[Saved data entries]
######

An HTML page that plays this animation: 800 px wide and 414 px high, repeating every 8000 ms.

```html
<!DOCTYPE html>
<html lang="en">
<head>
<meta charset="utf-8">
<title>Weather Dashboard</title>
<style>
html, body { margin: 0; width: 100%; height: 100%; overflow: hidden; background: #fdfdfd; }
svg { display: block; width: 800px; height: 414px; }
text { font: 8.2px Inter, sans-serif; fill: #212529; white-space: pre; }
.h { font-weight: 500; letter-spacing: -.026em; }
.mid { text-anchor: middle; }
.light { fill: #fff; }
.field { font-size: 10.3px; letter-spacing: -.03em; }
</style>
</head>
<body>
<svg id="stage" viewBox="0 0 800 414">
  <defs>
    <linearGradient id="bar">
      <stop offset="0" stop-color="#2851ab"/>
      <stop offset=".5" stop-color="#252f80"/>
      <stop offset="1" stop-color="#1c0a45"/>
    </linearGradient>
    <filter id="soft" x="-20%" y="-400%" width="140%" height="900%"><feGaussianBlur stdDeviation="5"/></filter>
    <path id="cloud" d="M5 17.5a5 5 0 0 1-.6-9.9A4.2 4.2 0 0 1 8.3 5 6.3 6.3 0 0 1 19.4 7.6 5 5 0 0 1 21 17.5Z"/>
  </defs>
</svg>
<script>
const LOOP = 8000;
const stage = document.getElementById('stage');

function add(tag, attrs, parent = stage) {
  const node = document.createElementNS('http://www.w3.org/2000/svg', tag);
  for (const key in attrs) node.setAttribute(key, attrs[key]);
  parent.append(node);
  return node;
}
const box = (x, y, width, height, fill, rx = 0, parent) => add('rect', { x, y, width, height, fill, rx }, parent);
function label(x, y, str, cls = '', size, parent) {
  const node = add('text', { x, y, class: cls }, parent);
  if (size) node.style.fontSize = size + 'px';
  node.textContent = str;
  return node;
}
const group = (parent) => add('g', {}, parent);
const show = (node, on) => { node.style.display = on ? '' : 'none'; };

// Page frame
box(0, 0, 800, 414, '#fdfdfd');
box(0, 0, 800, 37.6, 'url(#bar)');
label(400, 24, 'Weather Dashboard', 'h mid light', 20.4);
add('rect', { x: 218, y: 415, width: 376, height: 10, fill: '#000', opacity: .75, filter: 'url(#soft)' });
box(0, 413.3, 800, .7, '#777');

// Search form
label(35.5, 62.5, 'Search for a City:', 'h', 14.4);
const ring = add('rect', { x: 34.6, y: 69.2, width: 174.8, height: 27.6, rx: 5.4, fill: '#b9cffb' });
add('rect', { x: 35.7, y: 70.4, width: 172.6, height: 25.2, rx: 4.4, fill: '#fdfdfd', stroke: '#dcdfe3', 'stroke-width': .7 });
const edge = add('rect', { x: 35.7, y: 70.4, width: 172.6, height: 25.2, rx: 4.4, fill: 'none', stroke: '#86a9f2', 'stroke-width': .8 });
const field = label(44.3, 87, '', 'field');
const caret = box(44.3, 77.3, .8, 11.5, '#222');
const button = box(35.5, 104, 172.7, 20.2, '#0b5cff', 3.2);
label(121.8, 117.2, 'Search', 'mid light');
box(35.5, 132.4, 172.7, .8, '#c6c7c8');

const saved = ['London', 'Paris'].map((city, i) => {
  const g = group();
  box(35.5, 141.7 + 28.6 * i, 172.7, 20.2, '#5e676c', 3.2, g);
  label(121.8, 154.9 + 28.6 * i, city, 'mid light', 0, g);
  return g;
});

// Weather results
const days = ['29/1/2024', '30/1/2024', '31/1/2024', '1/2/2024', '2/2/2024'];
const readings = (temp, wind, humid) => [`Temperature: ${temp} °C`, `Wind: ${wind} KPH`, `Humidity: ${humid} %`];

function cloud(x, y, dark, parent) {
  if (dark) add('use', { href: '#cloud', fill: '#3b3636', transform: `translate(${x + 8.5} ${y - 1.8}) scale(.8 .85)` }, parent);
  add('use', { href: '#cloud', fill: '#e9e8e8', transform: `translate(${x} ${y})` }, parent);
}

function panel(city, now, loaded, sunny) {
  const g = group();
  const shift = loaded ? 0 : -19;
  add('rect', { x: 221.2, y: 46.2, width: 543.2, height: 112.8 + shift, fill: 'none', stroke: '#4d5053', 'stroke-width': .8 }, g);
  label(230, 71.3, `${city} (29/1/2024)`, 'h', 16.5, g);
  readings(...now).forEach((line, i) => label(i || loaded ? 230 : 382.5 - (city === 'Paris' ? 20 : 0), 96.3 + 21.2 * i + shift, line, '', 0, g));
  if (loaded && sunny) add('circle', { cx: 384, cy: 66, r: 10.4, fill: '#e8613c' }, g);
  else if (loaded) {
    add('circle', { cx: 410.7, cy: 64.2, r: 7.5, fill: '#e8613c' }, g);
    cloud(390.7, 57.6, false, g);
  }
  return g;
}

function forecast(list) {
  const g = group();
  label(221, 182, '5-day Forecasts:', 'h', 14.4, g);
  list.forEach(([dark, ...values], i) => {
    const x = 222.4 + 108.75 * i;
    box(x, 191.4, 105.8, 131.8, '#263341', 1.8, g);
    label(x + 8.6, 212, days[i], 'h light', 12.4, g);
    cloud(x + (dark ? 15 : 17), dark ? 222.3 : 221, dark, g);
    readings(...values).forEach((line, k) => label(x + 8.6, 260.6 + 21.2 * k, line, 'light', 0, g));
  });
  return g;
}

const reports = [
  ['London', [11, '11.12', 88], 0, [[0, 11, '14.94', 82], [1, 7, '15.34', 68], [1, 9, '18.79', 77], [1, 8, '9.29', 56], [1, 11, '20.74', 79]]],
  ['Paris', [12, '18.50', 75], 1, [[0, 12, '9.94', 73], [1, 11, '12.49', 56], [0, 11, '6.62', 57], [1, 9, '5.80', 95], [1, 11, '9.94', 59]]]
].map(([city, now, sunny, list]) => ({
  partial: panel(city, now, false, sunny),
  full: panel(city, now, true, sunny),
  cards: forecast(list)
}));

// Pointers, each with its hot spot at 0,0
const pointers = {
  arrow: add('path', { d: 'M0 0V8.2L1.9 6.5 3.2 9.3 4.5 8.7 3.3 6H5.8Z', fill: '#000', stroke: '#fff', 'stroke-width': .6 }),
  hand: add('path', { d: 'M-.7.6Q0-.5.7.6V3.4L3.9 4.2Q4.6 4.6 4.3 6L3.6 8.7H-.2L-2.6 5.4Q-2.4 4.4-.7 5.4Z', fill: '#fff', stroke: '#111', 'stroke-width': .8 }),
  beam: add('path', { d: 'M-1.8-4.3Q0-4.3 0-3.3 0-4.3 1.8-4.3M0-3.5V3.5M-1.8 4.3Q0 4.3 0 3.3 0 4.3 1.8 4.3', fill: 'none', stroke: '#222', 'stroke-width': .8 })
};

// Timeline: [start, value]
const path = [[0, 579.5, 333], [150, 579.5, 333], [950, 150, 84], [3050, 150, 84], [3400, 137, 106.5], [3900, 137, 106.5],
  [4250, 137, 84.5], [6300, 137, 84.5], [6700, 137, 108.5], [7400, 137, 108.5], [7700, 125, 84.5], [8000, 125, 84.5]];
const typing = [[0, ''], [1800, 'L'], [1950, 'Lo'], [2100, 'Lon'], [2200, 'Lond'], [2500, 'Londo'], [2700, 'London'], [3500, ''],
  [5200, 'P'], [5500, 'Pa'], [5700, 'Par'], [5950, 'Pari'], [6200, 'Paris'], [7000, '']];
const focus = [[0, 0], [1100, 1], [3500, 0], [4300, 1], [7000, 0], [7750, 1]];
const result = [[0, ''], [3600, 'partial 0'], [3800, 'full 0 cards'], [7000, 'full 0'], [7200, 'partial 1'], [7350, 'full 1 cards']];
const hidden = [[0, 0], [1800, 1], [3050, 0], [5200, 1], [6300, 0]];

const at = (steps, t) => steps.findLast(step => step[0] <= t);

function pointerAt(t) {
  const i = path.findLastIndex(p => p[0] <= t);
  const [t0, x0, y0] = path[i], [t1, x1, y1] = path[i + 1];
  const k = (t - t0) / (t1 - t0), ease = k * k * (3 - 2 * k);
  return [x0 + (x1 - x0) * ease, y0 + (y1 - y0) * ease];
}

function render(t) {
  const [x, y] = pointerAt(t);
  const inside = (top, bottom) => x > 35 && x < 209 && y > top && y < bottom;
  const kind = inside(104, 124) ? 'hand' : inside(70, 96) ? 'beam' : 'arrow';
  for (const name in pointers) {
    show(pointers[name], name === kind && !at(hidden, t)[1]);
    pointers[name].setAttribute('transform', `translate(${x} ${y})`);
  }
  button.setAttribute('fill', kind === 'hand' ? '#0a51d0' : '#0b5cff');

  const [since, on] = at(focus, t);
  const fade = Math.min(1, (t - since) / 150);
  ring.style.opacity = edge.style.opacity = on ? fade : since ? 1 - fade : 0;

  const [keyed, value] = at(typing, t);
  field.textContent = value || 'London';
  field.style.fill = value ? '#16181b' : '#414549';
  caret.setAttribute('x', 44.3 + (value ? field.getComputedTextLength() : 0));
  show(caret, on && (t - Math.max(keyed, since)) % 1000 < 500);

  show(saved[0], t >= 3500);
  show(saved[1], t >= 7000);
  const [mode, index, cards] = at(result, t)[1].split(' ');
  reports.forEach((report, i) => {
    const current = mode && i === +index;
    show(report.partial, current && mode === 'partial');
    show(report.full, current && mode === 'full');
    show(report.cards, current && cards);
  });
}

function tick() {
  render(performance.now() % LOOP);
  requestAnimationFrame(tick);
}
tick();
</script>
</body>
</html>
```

######

## What is required
Reply with nothing but the number of lines in the data above that contain "cloud".

## Response to the task
6